(Source data)
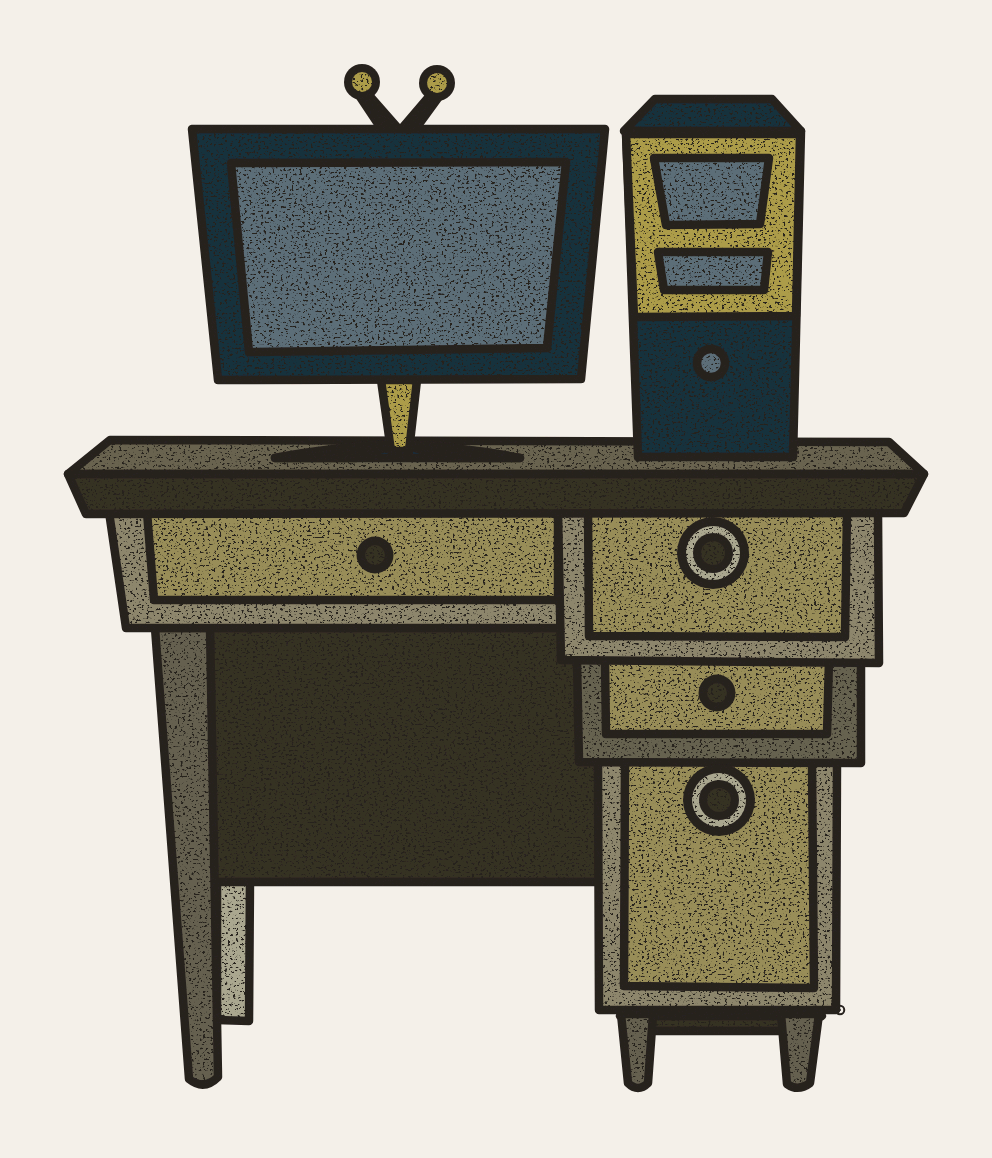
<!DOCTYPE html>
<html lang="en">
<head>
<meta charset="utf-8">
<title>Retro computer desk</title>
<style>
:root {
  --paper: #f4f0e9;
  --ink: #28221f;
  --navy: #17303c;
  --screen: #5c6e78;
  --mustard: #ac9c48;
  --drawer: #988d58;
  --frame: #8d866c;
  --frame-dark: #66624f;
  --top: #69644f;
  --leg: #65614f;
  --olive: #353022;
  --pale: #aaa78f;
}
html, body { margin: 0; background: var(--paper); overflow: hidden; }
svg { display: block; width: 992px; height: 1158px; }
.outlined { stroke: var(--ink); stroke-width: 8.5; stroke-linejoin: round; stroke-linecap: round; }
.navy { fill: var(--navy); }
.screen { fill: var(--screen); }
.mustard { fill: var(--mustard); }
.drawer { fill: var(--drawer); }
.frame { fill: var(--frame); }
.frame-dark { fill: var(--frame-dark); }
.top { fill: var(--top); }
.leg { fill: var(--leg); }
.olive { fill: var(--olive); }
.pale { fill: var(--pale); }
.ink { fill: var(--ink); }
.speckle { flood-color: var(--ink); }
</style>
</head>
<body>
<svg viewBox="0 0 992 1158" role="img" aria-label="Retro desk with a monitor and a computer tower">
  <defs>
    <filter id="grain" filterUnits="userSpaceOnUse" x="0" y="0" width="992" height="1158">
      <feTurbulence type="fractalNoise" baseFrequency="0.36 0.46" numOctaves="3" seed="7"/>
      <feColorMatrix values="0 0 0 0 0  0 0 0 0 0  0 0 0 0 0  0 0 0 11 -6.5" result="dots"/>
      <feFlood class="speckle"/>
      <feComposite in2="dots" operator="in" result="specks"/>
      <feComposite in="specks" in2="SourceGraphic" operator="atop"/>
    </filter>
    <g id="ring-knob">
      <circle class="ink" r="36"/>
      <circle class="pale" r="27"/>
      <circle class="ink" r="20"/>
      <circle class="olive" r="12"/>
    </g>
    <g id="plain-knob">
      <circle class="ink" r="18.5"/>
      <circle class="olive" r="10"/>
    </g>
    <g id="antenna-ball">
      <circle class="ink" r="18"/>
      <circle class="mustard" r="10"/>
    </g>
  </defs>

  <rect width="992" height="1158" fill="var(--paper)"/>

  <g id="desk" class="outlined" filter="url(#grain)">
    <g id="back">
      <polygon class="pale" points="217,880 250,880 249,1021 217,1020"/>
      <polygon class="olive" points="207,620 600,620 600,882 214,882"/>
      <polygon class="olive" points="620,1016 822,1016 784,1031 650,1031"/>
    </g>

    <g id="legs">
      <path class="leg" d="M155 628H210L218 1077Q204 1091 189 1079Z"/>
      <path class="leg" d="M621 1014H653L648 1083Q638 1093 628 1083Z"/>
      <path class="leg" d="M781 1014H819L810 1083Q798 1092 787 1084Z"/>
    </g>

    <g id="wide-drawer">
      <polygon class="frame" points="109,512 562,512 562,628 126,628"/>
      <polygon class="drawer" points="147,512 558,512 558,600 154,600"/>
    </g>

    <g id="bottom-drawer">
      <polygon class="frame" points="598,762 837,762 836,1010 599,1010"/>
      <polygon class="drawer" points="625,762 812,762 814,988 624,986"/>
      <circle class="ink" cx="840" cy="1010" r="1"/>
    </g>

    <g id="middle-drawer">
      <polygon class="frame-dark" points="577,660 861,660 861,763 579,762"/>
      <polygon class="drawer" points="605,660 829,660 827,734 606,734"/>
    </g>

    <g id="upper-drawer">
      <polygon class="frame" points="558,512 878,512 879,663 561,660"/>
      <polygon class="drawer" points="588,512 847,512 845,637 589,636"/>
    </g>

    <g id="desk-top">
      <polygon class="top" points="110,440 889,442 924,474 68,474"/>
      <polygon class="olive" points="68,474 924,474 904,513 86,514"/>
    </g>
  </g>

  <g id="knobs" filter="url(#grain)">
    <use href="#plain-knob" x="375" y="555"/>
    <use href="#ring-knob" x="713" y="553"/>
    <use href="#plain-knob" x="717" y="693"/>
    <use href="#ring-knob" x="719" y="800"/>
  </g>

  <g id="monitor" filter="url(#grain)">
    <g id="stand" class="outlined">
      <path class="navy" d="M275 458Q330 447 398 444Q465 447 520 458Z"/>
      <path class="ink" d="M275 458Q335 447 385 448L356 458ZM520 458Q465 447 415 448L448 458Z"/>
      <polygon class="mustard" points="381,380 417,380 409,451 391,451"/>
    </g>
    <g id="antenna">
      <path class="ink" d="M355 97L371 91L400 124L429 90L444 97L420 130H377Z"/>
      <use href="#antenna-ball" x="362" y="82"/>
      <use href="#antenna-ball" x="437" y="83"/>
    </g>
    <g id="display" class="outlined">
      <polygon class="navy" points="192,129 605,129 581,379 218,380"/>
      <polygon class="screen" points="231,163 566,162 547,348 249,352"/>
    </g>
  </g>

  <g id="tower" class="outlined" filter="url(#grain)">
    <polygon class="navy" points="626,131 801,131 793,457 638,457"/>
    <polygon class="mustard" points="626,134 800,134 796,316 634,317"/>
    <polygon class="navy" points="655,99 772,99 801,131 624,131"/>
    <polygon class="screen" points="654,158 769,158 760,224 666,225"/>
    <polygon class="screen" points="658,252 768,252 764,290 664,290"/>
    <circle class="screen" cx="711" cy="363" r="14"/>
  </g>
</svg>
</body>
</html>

◆ **ABOUT THIS TASK**: Which lines of the records above contain the word "mustard"? Report each one.

◆ **SOLUTION TO THIS PROBLEM**:
  --mustard: #ac9c48;
.mustard { fill: var(--mustard); }
      <circle class="mustard" r="10"/>
      <polygon class="mustard" points="381,380 417,380 409,451 391,451"/>
    <polygon class="mustard" points="626,134 800,134 796,316 634,317"/>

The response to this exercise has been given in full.